_WHAT THE TASK REQUIRES_.
Each line from the first line of the entries through the line holding "var(--ink); stroke-width: 5.2;" is to be restated word for word; nothing else, and no picture, belongs in the answer.

(Saved data entries)
##############################

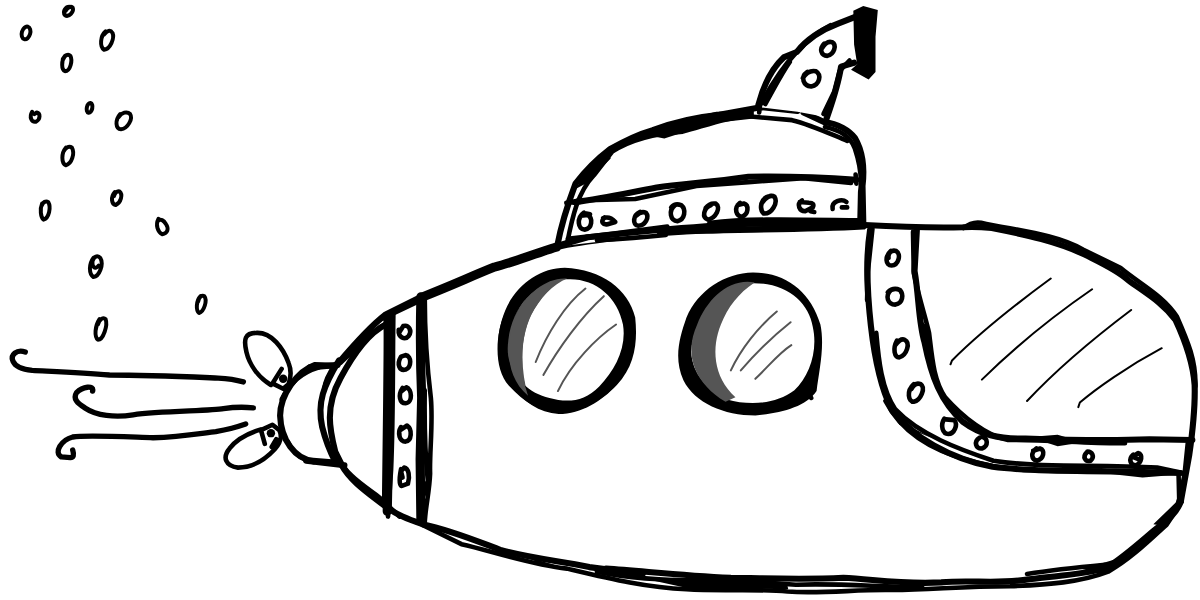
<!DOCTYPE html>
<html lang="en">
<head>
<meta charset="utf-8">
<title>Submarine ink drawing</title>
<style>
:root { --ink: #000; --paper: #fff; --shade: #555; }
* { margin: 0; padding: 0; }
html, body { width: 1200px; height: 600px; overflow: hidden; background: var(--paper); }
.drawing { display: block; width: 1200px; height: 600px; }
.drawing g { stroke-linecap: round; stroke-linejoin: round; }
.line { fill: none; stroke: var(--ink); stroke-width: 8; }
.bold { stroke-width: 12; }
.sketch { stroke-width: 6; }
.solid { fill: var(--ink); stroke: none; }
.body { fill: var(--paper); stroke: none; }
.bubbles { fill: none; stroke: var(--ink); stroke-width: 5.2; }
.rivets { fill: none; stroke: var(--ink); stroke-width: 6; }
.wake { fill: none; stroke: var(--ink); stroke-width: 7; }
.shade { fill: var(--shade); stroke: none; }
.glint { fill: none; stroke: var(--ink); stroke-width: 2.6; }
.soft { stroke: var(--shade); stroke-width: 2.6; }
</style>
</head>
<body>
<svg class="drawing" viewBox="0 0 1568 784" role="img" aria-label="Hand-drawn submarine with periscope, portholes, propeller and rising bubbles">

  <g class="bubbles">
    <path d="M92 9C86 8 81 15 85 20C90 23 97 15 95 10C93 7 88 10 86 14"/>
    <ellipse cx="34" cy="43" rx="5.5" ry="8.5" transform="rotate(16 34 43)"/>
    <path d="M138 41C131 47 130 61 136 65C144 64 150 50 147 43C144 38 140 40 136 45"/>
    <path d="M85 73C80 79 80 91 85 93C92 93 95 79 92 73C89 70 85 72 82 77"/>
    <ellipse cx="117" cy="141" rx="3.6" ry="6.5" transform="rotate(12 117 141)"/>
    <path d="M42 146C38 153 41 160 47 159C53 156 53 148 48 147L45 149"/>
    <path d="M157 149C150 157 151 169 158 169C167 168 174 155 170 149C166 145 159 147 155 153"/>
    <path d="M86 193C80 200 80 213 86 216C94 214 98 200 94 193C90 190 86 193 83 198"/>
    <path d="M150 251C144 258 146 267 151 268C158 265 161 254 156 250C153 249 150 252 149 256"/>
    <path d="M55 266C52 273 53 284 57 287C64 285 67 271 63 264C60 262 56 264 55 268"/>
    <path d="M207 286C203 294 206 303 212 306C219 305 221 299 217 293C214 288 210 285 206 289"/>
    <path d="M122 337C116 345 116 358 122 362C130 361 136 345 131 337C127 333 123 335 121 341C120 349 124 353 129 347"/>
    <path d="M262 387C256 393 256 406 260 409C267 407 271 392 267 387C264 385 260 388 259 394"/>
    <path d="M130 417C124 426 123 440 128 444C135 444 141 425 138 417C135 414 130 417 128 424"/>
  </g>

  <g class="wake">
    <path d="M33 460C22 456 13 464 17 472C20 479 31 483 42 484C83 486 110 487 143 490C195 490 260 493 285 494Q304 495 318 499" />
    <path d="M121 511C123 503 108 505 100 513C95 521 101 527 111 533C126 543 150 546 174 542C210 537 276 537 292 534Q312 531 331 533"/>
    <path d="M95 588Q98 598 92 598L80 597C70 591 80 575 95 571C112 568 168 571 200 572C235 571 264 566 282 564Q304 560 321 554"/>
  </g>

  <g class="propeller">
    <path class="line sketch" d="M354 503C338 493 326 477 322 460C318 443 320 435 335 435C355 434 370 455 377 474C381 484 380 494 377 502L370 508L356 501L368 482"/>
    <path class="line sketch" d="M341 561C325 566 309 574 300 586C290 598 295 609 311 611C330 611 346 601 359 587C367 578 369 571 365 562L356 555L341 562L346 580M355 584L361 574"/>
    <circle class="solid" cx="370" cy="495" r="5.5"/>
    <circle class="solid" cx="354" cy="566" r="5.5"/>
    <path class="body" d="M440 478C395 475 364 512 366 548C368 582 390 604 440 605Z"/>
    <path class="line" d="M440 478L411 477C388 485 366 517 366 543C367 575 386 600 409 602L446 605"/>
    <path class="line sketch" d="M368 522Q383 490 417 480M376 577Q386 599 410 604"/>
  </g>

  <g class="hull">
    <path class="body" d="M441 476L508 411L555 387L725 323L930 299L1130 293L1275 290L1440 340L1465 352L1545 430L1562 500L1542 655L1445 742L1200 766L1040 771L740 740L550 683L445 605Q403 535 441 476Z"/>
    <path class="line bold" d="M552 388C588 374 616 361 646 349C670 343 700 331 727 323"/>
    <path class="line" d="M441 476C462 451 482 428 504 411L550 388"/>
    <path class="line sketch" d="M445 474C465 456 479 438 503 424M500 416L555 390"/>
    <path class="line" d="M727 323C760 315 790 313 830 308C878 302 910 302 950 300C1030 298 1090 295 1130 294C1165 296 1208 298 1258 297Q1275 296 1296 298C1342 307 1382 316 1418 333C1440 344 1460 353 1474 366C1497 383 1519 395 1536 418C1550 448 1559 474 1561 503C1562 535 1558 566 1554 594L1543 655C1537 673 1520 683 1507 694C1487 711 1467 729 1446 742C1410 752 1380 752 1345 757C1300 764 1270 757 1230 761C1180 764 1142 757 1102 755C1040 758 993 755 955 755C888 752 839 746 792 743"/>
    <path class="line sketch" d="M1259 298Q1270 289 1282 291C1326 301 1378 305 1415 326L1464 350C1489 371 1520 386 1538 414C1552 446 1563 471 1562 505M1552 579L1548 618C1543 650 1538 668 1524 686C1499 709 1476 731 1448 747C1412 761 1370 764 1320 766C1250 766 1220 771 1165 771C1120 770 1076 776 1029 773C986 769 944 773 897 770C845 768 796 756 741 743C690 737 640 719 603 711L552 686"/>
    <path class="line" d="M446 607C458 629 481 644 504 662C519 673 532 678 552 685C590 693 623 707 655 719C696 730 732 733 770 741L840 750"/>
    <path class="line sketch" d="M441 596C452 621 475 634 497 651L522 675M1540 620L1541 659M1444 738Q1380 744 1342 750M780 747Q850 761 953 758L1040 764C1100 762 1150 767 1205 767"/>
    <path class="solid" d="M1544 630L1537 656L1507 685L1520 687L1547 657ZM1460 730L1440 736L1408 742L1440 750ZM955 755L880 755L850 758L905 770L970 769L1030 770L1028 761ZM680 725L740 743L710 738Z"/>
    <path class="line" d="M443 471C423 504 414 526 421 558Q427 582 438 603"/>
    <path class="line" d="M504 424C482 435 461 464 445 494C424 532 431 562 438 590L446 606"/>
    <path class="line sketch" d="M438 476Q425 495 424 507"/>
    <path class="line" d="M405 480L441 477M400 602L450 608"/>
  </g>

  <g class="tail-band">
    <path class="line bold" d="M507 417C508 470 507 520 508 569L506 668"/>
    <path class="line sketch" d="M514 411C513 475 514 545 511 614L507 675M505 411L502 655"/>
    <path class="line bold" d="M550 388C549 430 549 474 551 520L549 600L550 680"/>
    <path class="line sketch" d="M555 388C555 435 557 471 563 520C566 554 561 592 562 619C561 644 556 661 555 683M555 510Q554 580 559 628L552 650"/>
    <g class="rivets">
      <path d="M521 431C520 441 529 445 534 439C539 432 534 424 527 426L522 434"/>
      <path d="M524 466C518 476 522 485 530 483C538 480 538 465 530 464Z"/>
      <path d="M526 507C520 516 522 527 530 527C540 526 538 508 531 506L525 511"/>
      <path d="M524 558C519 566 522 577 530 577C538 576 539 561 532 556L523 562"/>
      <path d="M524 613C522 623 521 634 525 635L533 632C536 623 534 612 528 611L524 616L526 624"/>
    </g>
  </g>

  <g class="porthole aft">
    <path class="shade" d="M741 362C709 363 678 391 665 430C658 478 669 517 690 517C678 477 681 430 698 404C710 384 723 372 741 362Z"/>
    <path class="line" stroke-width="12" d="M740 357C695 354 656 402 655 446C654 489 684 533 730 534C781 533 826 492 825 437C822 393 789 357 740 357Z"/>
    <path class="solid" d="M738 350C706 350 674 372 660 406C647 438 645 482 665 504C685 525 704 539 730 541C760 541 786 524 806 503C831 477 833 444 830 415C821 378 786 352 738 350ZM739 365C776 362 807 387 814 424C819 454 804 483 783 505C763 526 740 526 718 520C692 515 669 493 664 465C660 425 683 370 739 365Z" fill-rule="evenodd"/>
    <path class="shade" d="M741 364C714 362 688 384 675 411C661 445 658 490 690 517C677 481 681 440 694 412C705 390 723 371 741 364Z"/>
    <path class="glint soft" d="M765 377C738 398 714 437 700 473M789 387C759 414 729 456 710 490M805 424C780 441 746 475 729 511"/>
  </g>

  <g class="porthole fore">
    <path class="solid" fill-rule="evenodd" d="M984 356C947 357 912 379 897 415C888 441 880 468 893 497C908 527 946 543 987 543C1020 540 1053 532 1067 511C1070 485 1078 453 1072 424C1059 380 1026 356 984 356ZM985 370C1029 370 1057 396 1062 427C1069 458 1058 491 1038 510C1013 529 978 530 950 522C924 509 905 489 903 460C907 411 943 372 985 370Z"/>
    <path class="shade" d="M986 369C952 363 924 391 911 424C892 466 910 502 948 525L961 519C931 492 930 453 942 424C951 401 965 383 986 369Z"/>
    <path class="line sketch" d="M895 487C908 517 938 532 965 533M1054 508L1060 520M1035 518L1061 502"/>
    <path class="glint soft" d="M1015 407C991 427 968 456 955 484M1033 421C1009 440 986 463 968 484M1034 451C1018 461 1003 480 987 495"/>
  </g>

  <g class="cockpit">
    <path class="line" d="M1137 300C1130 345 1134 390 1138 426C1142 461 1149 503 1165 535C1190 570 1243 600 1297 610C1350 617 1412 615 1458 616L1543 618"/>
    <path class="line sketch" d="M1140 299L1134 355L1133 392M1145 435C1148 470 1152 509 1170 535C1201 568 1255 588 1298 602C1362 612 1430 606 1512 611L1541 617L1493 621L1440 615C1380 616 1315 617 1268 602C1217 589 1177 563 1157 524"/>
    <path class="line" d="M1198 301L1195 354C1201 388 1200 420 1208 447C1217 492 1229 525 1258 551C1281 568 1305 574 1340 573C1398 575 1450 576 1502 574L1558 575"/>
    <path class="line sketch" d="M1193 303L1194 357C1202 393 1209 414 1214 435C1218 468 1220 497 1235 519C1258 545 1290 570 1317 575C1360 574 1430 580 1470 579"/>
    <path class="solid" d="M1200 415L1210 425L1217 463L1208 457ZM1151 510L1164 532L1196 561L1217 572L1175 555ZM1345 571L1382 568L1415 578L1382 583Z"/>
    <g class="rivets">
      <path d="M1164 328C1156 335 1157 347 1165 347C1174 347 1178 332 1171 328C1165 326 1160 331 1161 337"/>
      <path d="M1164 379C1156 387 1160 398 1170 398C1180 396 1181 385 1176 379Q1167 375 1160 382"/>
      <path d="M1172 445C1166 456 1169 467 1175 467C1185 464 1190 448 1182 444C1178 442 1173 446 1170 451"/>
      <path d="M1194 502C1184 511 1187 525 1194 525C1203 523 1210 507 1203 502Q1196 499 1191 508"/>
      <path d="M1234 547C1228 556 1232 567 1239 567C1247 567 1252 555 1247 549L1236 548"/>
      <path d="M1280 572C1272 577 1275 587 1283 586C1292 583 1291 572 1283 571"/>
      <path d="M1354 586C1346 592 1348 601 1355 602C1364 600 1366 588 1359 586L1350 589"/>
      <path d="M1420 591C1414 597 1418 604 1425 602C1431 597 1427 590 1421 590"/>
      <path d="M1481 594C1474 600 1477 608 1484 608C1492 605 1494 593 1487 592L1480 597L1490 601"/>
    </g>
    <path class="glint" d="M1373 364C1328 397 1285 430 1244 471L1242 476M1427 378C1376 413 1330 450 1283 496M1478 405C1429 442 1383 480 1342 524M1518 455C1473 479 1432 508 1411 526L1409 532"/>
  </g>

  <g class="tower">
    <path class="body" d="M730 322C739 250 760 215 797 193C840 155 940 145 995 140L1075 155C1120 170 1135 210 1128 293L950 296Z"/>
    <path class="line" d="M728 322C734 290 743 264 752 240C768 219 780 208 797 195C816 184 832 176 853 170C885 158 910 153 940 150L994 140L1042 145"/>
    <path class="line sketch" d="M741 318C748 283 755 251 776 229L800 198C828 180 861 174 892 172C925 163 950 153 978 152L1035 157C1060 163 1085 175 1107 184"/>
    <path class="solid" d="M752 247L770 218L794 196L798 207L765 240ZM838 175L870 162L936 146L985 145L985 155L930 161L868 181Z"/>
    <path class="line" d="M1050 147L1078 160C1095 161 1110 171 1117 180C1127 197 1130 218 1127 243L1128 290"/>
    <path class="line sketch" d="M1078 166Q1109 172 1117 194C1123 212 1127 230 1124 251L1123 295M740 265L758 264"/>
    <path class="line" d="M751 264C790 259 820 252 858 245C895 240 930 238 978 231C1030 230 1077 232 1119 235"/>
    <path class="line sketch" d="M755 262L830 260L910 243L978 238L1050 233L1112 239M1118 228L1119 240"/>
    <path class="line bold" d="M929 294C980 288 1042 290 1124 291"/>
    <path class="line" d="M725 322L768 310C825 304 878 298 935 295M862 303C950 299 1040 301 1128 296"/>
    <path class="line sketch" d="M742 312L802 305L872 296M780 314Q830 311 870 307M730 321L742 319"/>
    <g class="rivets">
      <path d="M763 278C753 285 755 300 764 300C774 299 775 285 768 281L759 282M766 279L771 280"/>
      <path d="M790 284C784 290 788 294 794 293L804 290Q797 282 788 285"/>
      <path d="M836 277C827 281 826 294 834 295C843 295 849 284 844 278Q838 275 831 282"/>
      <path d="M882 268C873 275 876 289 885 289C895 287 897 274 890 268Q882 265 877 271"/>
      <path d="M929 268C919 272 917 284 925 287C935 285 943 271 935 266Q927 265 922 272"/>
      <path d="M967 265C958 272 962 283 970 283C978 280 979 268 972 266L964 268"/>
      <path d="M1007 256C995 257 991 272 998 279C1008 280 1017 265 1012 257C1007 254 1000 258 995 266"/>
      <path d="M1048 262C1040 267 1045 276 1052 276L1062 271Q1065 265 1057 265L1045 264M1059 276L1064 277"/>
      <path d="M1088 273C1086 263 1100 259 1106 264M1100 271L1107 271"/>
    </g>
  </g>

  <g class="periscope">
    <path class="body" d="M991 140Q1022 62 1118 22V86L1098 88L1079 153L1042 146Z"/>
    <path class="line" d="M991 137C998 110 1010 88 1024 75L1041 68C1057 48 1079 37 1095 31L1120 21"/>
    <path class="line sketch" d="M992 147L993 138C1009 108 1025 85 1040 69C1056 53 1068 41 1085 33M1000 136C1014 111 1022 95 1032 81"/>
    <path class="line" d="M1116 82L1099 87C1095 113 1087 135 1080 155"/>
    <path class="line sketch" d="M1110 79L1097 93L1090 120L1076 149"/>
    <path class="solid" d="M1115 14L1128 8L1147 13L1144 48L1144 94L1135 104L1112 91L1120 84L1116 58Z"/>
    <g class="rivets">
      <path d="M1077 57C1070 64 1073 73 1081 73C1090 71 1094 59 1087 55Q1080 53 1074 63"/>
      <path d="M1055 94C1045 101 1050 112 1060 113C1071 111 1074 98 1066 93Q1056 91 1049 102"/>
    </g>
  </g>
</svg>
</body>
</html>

##############################

_YOUR SOLUTION_.
<!DOCTYPE html>
<html lang="en">
<head>
<meta charset="utf-8">
<title>Submarine ink drawing</title>
<style>
:root { --ink: #000; --paper: #fff; --shade: #555; }
* { margin: 0; padding: 0; }
html, body { width: 1200px; height: 600px; overflow: hidden; background: var(--paper); }
.drawing { display: block; width: 1200px; height: 600px; }
.drawing g { stroke-linecap: round; stroke-linejoin: round; }
.line { fill: none; stroke: var(--ink); stroke-width: 8; }
.bold { stroke-width: 12; }
.sketch { stroke-width: 6; }
.solid { fill: var(--ink); stroke: none; }
.body { fill: var(--paper); stroke: none; }
.bubbles { fill: none; stroke: var(--ink); stroke-width: 5.2; }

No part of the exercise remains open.